We've heard it called "borderline diabetes" or "a touch of sugar" -- when blood tests reveal higher than normal blood sugar levels that haven't quite reached the threshold to be called "diabetes." Today the official term for "you don't have diabetes yet" is "pre-diabetes."
The scary news: Left unchecked, pre-diabetes often leads to full-blown type 2 diabetes -- a lifelong disease.
The hopeful news: Early treatment of pre-diabetes can prevent or delay the onset of type 2 diabetes. Two landmark research studies on people with pre-diabetes found some very simple but challenging changes in lifestyle that had a profound effect on who went on to develop diabetes ... and who did not. Participants who were able to achieve one or more of the following were more likely to stop or reverse the progression of their condition:
Eat no more than 30 percent of calories from fat. Interestingly, fat intake (rather than carbohydrates) is a major predictor of "insulin resistance" -- a condition that can lead to diabetes. This level of fat intake -- an average of 50 to 60 grams a day for most people -- is considered a "low fat" diet.

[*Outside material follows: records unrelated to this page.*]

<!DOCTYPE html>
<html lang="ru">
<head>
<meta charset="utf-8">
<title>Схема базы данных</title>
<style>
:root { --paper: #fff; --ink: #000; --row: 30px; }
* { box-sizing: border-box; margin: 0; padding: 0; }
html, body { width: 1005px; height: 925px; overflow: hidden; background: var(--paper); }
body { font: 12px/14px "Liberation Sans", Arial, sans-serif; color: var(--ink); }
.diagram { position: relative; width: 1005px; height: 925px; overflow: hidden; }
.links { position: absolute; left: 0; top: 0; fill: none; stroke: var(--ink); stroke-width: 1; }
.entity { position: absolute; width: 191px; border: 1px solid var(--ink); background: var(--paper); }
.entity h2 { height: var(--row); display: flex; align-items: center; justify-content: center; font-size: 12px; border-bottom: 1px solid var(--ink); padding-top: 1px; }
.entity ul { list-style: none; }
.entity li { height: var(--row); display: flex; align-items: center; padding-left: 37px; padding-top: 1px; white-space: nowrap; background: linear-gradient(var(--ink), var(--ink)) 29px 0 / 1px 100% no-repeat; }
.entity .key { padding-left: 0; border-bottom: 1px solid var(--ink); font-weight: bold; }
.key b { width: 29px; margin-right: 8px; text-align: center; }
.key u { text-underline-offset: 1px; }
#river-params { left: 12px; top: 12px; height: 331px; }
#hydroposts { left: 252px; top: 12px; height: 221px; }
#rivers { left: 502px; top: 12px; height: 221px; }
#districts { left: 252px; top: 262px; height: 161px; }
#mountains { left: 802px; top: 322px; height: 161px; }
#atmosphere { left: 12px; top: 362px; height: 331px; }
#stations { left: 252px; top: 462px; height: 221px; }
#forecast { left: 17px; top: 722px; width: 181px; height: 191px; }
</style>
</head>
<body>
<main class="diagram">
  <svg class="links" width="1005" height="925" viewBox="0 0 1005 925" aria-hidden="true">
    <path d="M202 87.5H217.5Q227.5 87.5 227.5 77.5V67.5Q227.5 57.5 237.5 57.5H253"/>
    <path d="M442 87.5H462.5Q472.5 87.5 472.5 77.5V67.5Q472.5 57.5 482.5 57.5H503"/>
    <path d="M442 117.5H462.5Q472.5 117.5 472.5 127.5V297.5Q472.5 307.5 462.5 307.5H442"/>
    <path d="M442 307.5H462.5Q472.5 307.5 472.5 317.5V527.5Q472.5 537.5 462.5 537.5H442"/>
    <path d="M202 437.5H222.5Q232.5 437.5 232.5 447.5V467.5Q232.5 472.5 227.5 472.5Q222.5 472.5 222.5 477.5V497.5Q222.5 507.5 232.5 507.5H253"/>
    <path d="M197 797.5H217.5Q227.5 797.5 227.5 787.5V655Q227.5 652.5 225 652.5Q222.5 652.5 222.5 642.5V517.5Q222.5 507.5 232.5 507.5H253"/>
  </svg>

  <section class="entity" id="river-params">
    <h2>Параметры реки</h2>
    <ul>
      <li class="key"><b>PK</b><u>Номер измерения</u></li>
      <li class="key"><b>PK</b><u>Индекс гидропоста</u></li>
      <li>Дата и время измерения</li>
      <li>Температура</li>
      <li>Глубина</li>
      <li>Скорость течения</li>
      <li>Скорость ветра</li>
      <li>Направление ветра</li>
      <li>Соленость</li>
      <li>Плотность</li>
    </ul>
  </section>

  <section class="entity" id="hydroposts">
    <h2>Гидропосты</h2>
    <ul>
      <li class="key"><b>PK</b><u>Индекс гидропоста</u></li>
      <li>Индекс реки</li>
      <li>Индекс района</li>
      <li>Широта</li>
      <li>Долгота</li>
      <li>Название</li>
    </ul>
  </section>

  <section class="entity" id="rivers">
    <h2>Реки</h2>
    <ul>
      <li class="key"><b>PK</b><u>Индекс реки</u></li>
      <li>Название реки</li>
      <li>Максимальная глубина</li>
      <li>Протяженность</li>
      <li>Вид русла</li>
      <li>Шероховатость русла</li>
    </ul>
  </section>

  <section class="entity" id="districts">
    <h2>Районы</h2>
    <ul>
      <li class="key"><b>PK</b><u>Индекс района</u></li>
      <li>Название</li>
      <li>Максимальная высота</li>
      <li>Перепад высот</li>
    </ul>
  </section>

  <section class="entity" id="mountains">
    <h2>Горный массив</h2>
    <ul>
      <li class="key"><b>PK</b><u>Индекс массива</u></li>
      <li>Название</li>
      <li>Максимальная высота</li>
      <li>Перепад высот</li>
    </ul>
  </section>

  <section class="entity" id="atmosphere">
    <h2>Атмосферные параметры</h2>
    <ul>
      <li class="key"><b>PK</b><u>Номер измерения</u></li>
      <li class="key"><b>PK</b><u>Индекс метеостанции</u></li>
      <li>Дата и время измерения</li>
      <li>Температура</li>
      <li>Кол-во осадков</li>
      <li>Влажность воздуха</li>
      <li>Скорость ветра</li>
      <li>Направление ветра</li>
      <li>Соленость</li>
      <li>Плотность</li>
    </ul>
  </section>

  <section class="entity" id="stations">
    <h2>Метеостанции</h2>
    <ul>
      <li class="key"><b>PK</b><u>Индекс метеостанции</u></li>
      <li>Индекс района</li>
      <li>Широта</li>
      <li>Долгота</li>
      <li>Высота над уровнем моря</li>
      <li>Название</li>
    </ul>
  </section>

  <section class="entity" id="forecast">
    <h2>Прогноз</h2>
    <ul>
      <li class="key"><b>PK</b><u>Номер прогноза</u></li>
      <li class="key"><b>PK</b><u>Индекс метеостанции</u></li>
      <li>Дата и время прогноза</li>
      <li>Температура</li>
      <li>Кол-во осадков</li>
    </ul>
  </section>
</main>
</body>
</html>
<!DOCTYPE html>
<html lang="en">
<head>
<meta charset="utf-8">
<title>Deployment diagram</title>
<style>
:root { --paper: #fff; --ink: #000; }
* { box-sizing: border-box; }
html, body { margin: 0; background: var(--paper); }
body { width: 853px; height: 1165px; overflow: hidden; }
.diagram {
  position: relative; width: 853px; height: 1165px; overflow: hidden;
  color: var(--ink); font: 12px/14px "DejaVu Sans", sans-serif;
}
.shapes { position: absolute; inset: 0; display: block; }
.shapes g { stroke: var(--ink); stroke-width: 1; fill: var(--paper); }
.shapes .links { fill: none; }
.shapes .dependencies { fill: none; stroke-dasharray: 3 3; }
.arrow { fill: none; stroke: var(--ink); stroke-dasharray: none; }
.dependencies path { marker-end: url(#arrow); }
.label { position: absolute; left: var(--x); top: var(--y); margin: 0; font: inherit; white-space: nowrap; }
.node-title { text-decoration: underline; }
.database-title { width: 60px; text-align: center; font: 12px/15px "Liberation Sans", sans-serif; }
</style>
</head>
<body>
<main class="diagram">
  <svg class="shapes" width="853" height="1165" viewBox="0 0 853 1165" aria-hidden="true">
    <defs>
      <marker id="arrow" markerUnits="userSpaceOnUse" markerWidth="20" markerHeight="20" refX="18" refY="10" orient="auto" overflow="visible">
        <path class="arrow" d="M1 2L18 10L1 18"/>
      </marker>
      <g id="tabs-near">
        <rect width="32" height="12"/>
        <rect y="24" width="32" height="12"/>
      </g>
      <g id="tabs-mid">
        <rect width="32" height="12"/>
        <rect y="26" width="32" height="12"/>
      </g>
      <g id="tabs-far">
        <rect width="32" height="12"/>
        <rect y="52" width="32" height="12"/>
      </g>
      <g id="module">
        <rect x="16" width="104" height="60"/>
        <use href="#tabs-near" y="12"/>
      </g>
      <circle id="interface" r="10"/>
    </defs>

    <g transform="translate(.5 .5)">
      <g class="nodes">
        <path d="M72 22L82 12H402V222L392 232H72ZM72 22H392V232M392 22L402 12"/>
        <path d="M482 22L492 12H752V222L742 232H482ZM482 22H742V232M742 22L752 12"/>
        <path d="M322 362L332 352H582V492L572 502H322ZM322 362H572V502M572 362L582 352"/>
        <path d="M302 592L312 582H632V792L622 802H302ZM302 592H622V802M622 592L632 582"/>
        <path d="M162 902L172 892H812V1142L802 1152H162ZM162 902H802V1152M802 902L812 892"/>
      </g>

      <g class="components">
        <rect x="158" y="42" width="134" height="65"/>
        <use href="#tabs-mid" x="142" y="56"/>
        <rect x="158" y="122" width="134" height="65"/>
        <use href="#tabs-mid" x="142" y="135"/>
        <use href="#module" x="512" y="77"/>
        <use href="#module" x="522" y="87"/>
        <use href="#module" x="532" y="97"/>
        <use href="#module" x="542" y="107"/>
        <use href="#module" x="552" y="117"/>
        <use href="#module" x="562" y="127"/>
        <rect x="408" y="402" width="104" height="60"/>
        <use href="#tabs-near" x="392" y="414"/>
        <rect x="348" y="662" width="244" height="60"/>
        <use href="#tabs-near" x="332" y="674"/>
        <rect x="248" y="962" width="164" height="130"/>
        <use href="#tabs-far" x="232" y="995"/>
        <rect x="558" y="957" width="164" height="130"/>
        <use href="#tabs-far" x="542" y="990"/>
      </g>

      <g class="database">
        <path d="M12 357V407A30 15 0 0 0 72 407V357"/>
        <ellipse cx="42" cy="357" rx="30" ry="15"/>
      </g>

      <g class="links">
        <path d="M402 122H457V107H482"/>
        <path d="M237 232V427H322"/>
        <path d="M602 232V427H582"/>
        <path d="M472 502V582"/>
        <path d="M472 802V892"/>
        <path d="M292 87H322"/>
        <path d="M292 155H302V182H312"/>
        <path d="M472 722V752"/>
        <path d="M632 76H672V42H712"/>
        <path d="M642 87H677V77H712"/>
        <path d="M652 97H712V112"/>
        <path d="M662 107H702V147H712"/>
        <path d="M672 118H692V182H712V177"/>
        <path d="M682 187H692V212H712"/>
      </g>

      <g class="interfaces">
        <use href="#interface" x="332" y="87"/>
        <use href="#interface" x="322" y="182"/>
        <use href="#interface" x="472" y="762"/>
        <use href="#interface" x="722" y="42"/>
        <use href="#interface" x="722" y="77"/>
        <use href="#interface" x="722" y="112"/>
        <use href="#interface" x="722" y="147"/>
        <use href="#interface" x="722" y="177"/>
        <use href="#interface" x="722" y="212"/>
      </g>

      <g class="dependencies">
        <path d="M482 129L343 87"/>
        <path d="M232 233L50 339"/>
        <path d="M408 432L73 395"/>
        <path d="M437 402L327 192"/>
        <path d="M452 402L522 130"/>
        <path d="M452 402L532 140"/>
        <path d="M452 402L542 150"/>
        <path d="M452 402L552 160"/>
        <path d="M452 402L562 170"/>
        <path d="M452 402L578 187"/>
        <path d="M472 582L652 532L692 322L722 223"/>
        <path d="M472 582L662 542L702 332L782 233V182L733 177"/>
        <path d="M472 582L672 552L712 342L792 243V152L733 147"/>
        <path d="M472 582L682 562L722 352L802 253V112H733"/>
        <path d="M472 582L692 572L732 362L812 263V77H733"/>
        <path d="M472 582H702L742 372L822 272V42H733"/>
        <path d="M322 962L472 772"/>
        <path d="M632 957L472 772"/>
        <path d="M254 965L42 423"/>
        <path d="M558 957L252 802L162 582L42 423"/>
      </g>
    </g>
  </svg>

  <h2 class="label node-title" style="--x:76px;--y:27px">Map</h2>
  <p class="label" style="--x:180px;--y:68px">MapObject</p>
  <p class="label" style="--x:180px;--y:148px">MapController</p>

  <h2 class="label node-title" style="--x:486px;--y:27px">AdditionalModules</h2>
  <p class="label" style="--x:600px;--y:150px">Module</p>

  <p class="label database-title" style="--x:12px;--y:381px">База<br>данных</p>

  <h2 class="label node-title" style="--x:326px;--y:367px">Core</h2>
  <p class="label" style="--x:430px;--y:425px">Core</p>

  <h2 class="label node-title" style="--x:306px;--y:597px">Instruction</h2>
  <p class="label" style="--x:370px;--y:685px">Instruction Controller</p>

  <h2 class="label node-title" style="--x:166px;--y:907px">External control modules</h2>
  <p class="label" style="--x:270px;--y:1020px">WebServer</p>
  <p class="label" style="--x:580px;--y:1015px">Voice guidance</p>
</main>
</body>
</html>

Cut saturated fat intake to less than 10 percent of total calories. This calculation translates to less than 15 to 20 grams of saturated fat per day for most people. And lest we think this is an easy goal, remember that 1 ounce (one slice) of cheese contains 6 grams of saturated fat. And 1 tablespoon of butter contains 7 grams. Gulp!
Get at least 150 minutes of "moderately intensive" physical activity every week. Brisk walking meets this goal; strolling to the refrigerator between commercials does not.
Eat more food rich in dietary fiber. Volunteers in these studies were instructed to eat at least 15 grams of dietary fiber (totals can be found on food labels) for every 1,000 calories in their diet.
That's about 25 to 35 grams a day for most of us. Hint: Fiber is found only in foods of plant origin -- fruits, vegetables, seeds, nuts, legumes and whole grains.
Eat at least three servings of "whole grains" each day. Research studies have found a strong correlation between the intake of whole grain foods and improved blood sugar control. Look for bread, cereal and other grain products labeled "excellent source of whole grains."
Drop a few pounds. Surprise! When we eat less fat and more fiber and exercise more, our weight tends to drop. And even a modest weight loss (10 to 20 pounds) can significantly slow or prevent the advance of pre-diabetes to diabetes.
The good news from these studies is that people who are given specific guidance to change their lifestyle can reduce their risk for developing diabetes by 58 percent.
World Diabetes Day is Wednesday. Let's prevent this problem before it occurs.
Peanut butter is a lunchbox staple. But is it a good choice from a nutrition standpoint? Here's a quiz to test your peanut butter IQ.
- Peanut butter is a good source of protein. True or false?
Answers: 1) True. It has about 8 grams of protein per serving. 2) True; 3) False; 4) False. The oil contains valuable nutrients and heart-healthy fat. 5) True; 6) True; 7) False; 8) True; 9) True.